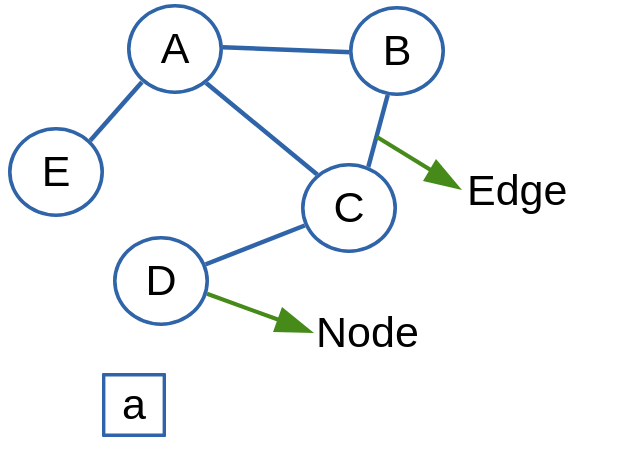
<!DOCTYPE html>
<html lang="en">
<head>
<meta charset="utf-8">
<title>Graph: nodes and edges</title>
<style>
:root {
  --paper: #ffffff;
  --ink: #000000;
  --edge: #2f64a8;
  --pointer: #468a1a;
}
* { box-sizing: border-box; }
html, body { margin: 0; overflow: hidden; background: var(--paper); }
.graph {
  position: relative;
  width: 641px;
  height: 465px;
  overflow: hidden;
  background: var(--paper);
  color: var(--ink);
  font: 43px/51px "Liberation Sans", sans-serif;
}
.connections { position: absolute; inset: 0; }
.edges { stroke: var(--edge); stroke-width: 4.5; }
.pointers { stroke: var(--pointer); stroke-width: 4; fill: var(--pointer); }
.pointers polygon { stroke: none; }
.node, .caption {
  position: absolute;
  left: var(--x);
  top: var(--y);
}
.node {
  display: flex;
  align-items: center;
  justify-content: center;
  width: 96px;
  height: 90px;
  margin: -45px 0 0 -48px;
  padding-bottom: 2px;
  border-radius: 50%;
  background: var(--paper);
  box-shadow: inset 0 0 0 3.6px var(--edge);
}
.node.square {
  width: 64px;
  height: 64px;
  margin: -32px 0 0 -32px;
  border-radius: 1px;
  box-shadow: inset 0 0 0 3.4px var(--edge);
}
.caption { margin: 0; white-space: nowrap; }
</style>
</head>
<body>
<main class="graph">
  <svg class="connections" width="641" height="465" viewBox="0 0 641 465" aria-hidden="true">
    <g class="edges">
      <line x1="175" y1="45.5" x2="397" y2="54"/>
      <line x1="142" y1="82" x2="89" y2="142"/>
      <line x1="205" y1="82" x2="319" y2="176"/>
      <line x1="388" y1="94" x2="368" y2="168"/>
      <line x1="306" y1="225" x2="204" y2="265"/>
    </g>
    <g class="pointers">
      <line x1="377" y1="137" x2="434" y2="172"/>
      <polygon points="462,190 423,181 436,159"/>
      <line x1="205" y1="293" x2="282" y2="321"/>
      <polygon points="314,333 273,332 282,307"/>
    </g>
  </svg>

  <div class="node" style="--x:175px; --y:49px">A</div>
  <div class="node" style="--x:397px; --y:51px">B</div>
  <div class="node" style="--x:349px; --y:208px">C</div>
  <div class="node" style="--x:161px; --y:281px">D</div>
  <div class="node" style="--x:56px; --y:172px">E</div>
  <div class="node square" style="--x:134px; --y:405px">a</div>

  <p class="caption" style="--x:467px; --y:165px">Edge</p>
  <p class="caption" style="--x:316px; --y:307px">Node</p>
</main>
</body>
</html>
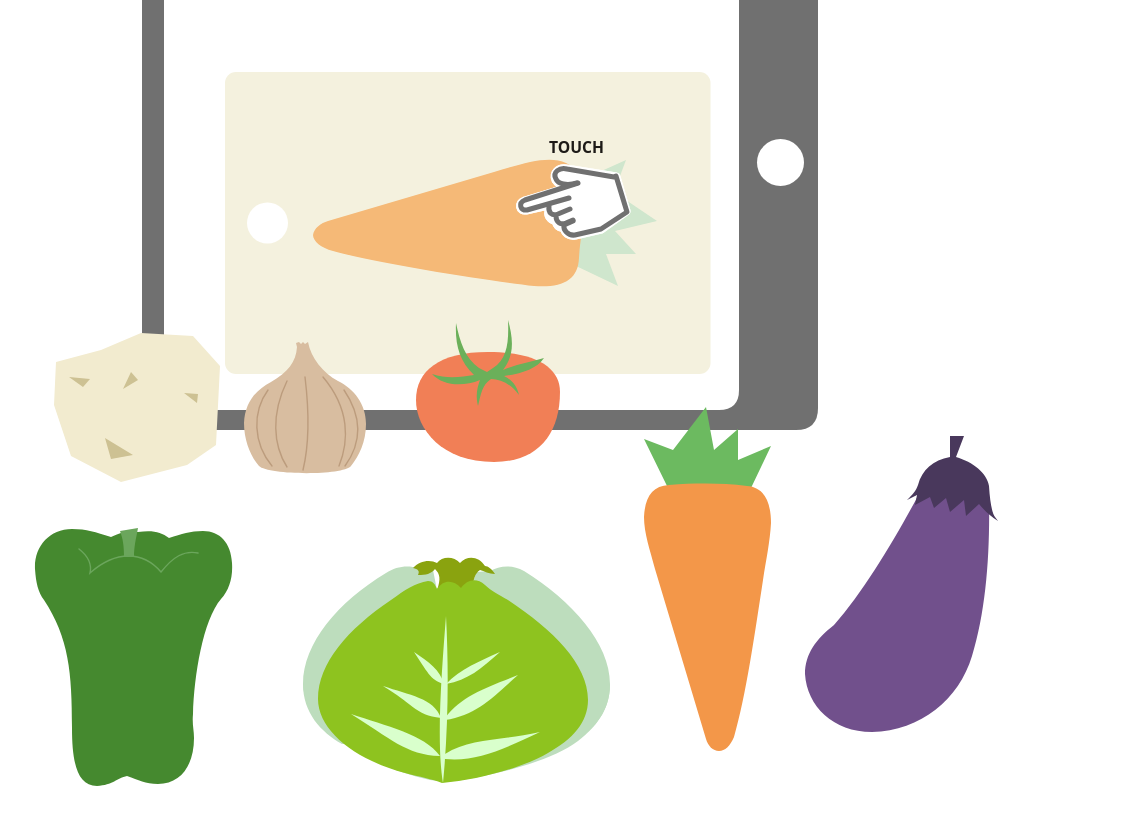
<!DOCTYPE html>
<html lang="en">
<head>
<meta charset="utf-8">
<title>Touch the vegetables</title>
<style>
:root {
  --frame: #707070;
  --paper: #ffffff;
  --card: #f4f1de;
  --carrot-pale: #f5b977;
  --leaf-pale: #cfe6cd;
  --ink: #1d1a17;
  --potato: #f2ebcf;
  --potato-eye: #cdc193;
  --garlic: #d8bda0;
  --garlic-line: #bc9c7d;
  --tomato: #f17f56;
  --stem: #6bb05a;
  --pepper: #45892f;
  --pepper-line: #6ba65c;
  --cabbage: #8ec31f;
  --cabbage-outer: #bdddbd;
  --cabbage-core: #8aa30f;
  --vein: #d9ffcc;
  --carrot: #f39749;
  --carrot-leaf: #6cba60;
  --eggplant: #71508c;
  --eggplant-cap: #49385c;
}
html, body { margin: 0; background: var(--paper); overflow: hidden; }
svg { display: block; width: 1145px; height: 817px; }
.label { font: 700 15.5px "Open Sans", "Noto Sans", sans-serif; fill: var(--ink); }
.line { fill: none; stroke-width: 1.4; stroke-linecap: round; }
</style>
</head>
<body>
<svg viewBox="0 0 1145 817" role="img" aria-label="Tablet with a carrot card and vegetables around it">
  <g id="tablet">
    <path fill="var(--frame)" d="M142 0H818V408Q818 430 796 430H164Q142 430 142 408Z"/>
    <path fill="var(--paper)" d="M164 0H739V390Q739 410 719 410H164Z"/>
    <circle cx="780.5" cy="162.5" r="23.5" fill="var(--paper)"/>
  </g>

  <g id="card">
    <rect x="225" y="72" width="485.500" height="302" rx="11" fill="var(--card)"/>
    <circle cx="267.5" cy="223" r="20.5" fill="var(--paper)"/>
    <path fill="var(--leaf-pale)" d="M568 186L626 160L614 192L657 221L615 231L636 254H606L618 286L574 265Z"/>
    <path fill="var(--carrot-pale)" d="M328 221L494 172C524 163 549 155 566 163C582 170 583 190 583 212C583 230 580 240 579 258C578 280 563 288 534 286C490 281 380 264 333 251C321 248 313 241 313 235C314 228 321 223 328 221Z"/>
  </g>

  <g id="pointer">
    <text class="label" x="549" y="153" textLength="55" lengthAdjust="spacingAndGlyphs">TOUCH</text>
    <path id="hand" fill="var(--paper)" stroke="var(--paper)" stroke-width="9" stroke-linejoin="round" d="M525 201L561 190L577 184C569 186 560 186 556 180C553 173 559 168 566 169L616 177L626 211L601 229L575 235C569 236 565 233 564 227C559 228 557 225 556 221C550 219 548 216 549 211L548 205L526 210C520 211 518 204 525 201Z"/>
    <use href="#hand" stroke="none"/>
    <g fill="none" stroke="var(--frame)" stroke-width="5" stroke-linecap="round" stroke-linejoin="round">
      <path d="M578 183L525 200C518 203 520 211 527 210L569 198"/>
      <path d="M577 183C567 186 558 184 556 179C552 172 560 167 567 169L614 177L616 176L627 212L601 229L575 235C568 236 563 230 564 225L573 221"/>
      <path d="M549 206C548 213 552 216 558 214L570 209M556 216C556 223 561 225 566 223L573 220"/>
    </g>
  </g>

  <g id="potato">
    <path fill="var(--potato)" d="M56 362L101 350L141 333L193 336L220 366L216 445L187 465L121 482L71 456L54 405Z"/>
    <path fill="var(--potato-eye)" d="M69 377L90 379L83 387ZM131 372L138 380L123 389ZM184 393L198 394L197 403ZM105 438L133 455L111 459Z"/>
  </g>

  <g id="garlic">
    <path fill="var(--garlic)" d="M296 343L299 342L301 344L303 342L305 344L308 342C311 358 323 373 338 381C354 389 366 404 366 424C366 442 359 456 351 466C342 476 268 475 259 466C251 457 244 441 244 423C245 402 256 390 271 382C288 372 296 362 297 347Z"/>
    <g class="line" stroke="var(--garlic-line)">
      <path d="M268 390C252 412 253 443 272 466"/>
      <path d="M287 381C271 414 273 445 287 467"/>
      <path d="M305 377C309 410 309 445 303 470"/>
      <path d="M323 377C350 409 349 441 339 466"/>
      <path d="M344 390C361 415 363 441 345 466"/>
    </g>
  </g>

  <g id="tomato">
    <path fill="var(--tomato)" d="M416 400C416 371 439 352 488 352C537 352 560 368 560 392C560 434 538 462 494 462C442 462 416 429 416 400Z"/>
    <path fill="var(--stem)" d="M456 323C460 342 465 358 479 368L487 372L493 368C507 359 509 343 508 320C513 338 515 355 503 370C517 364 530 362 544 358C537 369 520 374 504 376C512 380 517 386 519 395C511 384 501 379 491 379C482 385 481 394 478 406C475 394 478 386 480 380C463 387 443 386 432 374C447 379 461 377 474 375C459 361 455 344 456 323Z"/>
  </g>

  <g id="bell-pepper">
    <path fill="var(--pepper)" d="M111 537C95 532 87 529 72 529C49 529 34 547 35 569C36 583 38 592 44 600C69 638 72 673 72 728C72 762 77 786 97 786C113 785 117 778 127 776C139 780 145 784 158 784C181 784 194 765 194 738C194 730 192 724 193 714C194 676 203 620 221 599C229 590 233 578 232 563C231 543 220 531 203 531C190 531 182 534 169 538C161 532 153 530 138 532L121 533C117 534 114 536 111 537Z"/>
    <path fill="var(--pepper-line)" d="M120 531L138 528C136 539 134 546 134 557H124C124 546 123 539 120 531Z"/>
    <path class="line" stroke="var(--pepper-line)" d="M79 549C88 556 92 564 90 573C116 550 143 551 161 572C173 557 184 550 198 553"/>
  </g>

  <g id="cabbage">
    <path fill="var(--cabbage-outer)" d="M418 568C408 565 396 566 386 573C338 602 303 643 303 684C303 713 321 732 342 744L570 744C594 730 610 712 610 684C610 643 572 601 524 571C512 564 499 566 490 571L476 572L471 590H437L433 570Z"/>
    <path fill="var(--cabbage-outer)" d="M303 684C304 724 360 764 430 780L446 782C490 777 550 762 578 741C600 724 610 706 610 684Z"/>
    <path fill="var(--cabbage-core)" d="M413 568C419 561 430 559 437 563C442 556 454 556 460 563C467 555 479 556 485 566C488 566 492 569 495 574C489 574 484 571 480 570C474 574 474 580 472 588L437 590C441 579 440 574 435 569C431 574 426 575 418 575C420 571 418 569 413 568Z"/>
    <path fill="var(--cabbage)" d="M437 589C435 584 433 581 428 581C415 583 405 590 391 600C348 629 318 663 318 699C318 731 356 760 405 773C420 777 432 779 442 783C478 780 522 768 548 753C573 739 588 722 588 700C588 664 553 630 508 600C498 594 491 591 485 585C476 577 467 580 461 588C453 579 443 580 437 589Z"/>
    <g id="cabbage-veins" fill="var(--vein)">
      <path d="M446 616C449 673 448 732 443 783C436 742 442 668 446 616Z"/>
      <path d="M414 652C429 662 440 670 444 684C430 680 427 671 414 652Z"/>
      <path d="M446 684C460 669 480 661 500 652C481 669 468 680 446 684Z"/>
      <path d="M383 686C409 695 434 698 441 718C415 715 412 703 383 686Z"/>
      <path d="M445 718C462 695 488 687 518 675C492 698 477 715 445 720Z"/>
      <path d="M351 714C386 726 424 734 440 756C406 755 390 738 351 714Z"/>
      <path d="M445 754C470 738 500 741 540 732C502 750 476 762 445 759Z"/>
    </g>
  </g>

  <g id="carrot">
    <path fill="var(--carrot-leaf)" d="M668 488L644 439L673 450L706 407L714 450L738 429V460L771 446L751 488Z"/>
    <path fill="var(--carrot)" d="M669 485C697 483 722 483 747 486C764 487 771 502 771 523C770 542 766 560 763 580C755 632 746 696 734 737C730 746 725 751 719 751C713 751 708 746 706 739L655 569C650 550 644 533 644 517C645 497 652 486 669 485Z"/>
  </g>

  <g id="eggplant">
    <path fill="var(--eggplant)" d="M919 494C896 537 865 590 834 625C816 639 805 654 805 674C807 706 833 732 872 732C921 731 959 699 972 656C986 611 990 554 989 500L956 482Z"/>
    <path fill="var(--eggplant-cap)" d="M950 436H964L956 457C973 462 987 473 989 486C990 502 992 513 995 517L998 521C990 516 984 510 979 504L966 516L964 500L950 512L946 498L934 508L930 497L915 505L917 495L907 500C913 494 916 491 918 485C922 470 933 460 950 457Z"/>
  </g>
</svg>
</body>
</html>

_____

* **Work to be completed**: The lines needed are those in the data above that hold the string "eggplant"; copy each of them.

* **Result**:
  --eggplant: #71508c;
  --eggplant-cap: #49385c;
  <g id="eggplant">
    <path fill="var(--eggplant)" d="M919 494C896 537 865 590 834 625C816 639 805 654 805 674C807 706 833 732 872 732C921 731 959 699 972 656C986 611 990 554 989 500L956 482Z"/>
    <path fill="var(--eggplant-cap)" d="M950 436H964L956 457C973 462 987 473 989 486C990 502 992 513 995 517L998 521C990 516 984 510 979 504L966 516L964 500L950 512L946 498L934 508L930 497L915 505L917 495L907 500C913 494 916 491 918 485C922 470 933 460 950 457Z"/>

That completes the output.